Written on July 29, 2009 at 12:25 pm, by Eric Cressey
This post marks the first of a new series where I’ll give credit to a lot of the people who in one way or another have made me better at what I do. In most cases, they’ll be quick tips that I’ve taken away and applied immediately into my existing methodology. Very few of them will require more than a few sentences to explain – and I’ll usually give you some recommended reading at the end of the entry.
Today’s tip was one I picked up from Bill Hartman on a recent trip to Indianapolis. Keep in mind that this is more along the lines of “knowledge for the sake of being smart,” not because many of these provocative tests are ones that should be used by those who aren’t trained as physical therapists.
Anyway, We were talking about the high frequency of lumbar spine disc herniations and bulges on MRI that are not accompanied with any symptoms.
Taking it a step further, though, you’ll also see people who have back pain plus these issues on diagnostic imaging, yet that doesn’t necessarily mean that the imaging finding is clinical significant (the pain might be coming from something else). One classic test that’s been used to test for neural tension in this regard is the slump test.
As is the case with most physical assessments, though, a good test should simulate the injury mechanism, and while the slump test gets things rolling in the right direction, Bill actually mentioned that he favors a McKenzie-influenced repeated flexion test (slump test only involves a single “bout” of flexion) – which essentially simulates how you’d herniate a disc in a laboratory setting. If someone has a one of these findings on the MRI, plus back pain, but this repeated flexion test doesn’t provoke their symptoms, chances are that the pain is coming from somewhere else (muscular, etc.). If symptoms are exacerbated, it’s probably related to the disc issue. Of course, repeated extension would apply to more posterior issue.
Of course, check with a qualified physical therapist for issues along these lines; you don’t want to be self-diagnosing or provoking something on your own. However, the trainers and strength and conditioning coaches in the crowd can use this information attained by physical therapists to classify folks as extension-based or flexion-based back pain and program exercise accordingly alongside rehabilitation initiatives. I covered this in some detail in Lower Back Savers: Part I.
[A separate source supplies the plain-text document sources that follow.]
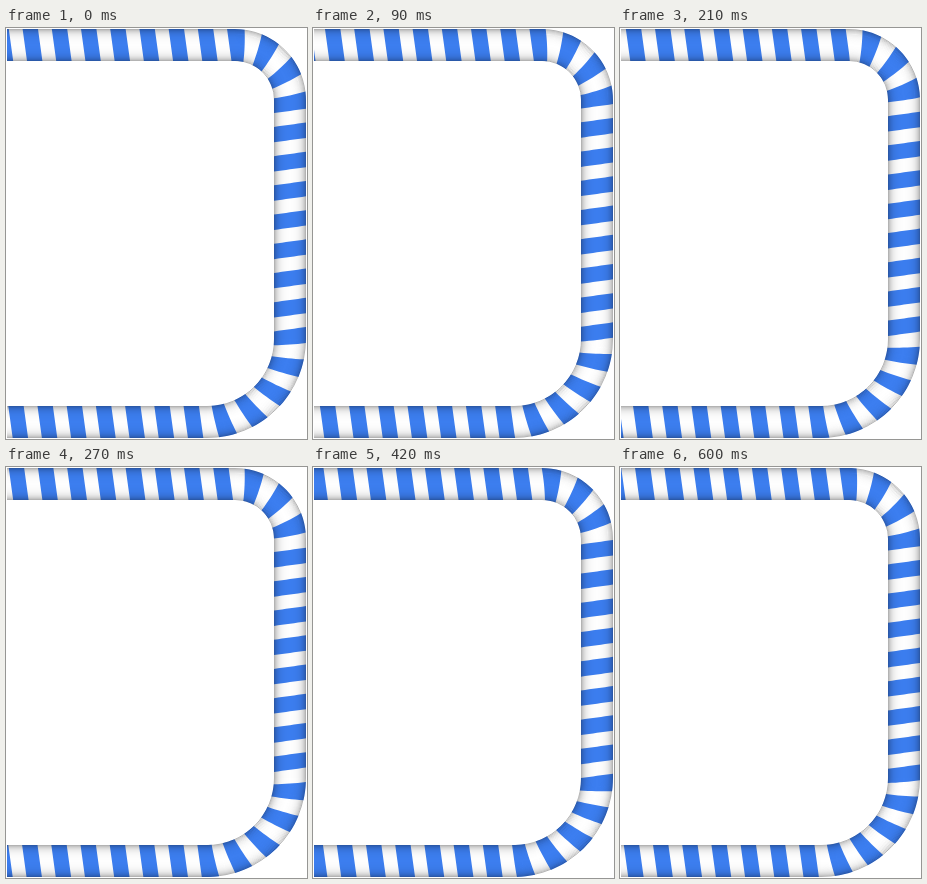
Recreate the animation shown at these times as an HTML page with a canvas. Size 301 by 411 pixels, loop 630 ms.

```html
<!DOCTYPE html>
<html>
<head>
<meta charset="utf-8">
<style>
html, body { margin: 0; width: 100%; height: 100%; overflow: hidden; background: #fff; }
canvas { display: block; }
</style>
</head>
<body>
<canvas id="stage" width="301" height="411"></canvas>
<script>
const ctx = document.getElementById('stage').getContext('2d');
const HALF = 16, PERIOD = 29.21, BLUE = 15.4, SKEW = 4.4 / 32;
// The stripes advance one period in 19 steps; the loop restarts after 21
const STEP = 30, STEPS = 21, SPEED = PERIOD / 19;
const left = 1, right = 284, top_ = 17, bottom = 394;
const r1 = 55, r2 = 83;
const quarter = Math.PI / 2;

// Lengths of the centre line: top, corner, side, corner, bottom
const lengths = [right - r1, r1 * quarter, bottom - top_ - r1 - r2, r2 * quarter, right - r2];
const total = lengths.reduce((a, b) => a + b);

// Point at distance s along the centre line, d towards the inside
function point(s, d) {
  let part = 0;
  while (part < 4 && s > lengths[part]) s -= lengths[part++];
  if (part === 0) return [s, top_ + d];
  if (part === 2) return [right - d, top_ + r1 + s];
  if (part === 4) return [right - r2 - s, bottom - d];
  const r = part === 1 ? r1 : r2;
  const a = s / r - (part === 1 ? quarter : 0);
  const cy = part === 1 ? top_ + r1 : bottom - r2;
  return [right - r + (r - d) * Math.cos(a), cy + (r - d) * Math.sin(a)];
}

function tube(d) {
  const p = new Path2D();
  p.moveTo(left, top_ + d);
  p.lineTo(right - r1, top_ + d);
  p.arc(right - r1, top_ + r1, r1 - d, -quarter, 0);
  p.arc(right - r2, bottom - r2, r2 - d, 0, quarter);
  p.lineTo(left, bottom - d);
  return p;
}

function stripe(start) {
  ctx.beginPath();
  for (let d = -HALF; d <= HALF; d += 4) ctx.lineTo(...point(start + d * SKEW, d));
  // Follow the curve along both long edges
  for (let s = 0; s <= BLUE; s += BLUE / 4) ctx.lineTo(...point(start + s + HALF * SKEW, HALF));
  for (let d = HALF; d >= -HALF; d -= 4) ctx.lineTo(...point(start + BLUE + d * SKEW, d));
  for (let s = BLUE; s >= 0; s -= BLUE / 4) ctx.lineTo(...point(start + s - HALF * SKEW, -HALF));
  ctx.fill();
}

function shade() {
  ctx.lineWidth = 1;
  for (let d = -HALF + 0.5; d < HALF; d++) {
    const edge = HALF - Math.abs(d);
    ctx.strokeStyle = `rgba(0,0,0,${0.34 * Math.exp(-edge / 3.8)})`;
    ctx.stroke(tube(d));
  }
}

function draw(now) {
  const shift = Math.floor(now / STEP) % STEPS * SPEED;
  ctx.fillStyle = '#fff';
  ctx.fillRect(0, 0, 301, 411);
  ctx.save();
  ctx.beginPath();
  ctx.rect(left, 0, 301, 411);
  ctx.clip();
  ctx.fillStyle = '#3c7ef0';
  for (let s = 18.8 - 2 * PERIOD - shift; s < total + 2 * PERIOD; s += PERIOD) stripe(s);
  shade();
  ctx.restore();
}

const begin = performance.now();
function tick() {
  draw(performance.now() - begin);
  requestAnimationFrame(tick);
}
tick();
</script>
</body>
</html>
```
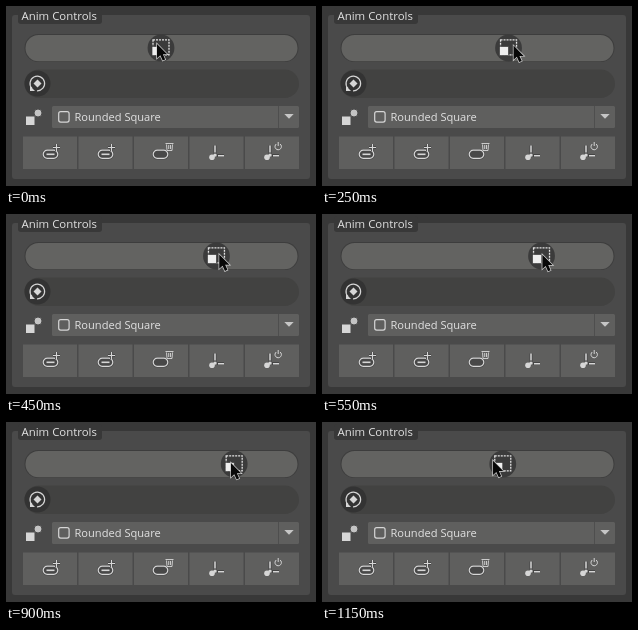
An HTML page that plays this animation: 310x180 px, repeating every 1200 ms.

```html
<!DOCTYPE html>
<html lang="en">
<head>
<meta charset="utf-8">
<title>Anim Controls</title>
<style>
html, body { margin: 0; width: 100%; height: 100%; overflow: hidden; background: #383838; }
svg { display: block; width: 310px; height: 180px; }
text { font: 500 11.4px "Open Sans", "Noto Sans", sans-serif; fill: #e2e2e2; }
.btn { fill: #5f5f5e; }
.line { fill: none; stroke: #d6d6d6; stroke-width: 1.2; }
.halo { fill: none; stroke: #444; stroke-width: 3; }
.light { fill: #d6d6d6; }
</style>
</head>
<body>
<svg viewBox="0 0 310 180">
  <defs>
    <g id="pill">
      <rect x="-8.5" y="-5" width="17" height="10.5" rx="5.2" fill="#484848"/>
      <rect x="-7.3" y="-3.8" width="14.6" height="8.2" rx="4.1" class="line" stroke-width="1.4"/>
    </g>
    <g id="add">
      <use href="#pill"/>
      <path d="M-4 .3H4" class="line" style="stroke-width:1.6"/>
      <path id="plus" d="M6-10v7M2.5-6.5h7" class="halo"/>
      <path d="M6-10v7M2.5-6.5h7" class="line"/>
    </g>
    <g id="axes">
      <path d="M0-9V1M2 1H9M0 1L-3 3" class="halo"/>
      <path d="M0-9V-2M3 1.2H9" class="line" style="stroke-width:1.5"/>
      <path d="M0 1L-3 3" class="line"/>
      <circle cx="-3" cy="2.8" r="2.8" class="light"/>
      <circle cy=".6" r="1.7" class="light"/>
    </g>
  </defs>

  <rect x="6" y="9" width="298" height="164" rx="3" fill="#4a4a4a"/>
  <rect x="12" y="2" width="84" height="16" rx="3" fill="#383838"/>
  <text x="15.5" y="13.5">Anim Controls</text>

  <rect x="18.5" y="28" width="274" height="28" rx="14" fill="#3d3d3d"/>
  <rect x="19.5" y="29" width="272" height="26.3" rx="13.1" fill="#636361"/>
  <rect x="18.5" y="63.5" width="274.5" height="28.5" rx="14.2" fill="#424241"/>

  <circle cx="31.5" cy="77.5" r="13" fill="#333"/>
  <path d="M26 82.5A7.3 7.3 0 1 1 31 84.8" class="line"/>
  <path d="M24 80v5h5z" class="light"/>
  <path d="M31.5 73.5l4 4-4 4-4-4z" class="light"/>

  <rect x="20" y="110.5" width="8.5" height="8.5" class="light"/>
  <circle cx="32" cy="107" r="4" fill="#c4c4c4" stroke="#4a4a4a"/>

  <rect x="46" y="100" width="247" height="22" rx="1.5" class="btn"/>
  <path d="M272.5 100v22" stroke="#4e4e4e"/>
  <rect x="52.7" y="105.7" width="10.4" height="10.4" rx="2" class="line"/>
  <text x="68.5" y="115" style="font-size:11.1px">Rounded Square</text>
  <path d="M278.3 108h9.4l-4.7 4.7z" fill="#c6c6c6"/>

  <g id="buttons"></g>
  <use href="#add" x="44.5" y="148"/>
  <use href="#add" x="99.5" y="148"/>
  <use href="#pill" x="154.5" y="148"/>
  <path d="M159.5 137.5h8M160.5 138.5l.5 6h5l.5-6M162.7 139v4M164.5 139v4" class="line" style="stroke-width:.9"/>
  <use href="#axes" x="209" y="148.5"/>
  <use href="#axes" x="264" y="148.5"/>
  <path d="M270.3 138a3.2 3.2 0 1 0 3.8 0M272.2 136v4" class="line" style="stroke-width:1"/>

  <g id="knob">
    <circle r="13.4" fill="#3b3b3b"/>
    <rect x="-8" y="-8.2" width="16" height="15" fill="none" stroke="#e4e4e4" stroke-width="1.3" stroke-dasharray="2 1"/>
    <rect x="-9" y="-1.5" width="9" height="9" fill="#eee" stroke="#3b3b3b" stroke-width=".7"/>
  </g>
  <path id="cursor" d="M0 0V14.2L3.3 11.2L5.7 16.5L8.2 15.4L5.9 10.3H10.2Z" fill="#080808" stroke="#d0d0d0" stroke-width="1.4" paint-order="stroke"/>
</svg>
<script>
const LOOP = 1200, STEP = 50, ARRIVE = 750, LEAVE = 850;
const $ = id => document.getElementById(id);

$('buttons').innerHTML = [0, 1, 2, 3, 4].map(i =>
  `<rect x="${17 + i * 55.5}" y="130.5" width="54" height="32.5" class="btn"/>`).join('');

const place = (id, x, y) => $(id).setAttribute('transform', `translate(${x} ${y})`);
const easeOut = (u, soft, power) => 1 - (1 - u ** soft) ** power;

function draw(now) {
  const t = Math.floor(now % LOOP / STEP) * STEP;
  const go = Math.min(t / ARRIVE, 1);
  const back = Math.max((t - LEAVE) / (LOOP - LEAVE), 0);
  // The knob trails the pointer both ways.
  const pointer = easeOut(go, 1, 1.9) - back ** 2;
  const knob = easeOut(go, 1.2, 1.8) - back ** 2.8;
  place('knob', 155 + 73.5 * knob, 42);
  place('cursor', 151 + 75.5 * pointer, 38 + 3 * pointer);
}

const start = performance.now();
function tick() {
  draw(performance.now() - start);
  requestAnimationFrame(tick);
}
tick();
</script>
</body>
</html>
```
Recommended Reading: Ultimate Back Fitness and Performance, by Stuart McGill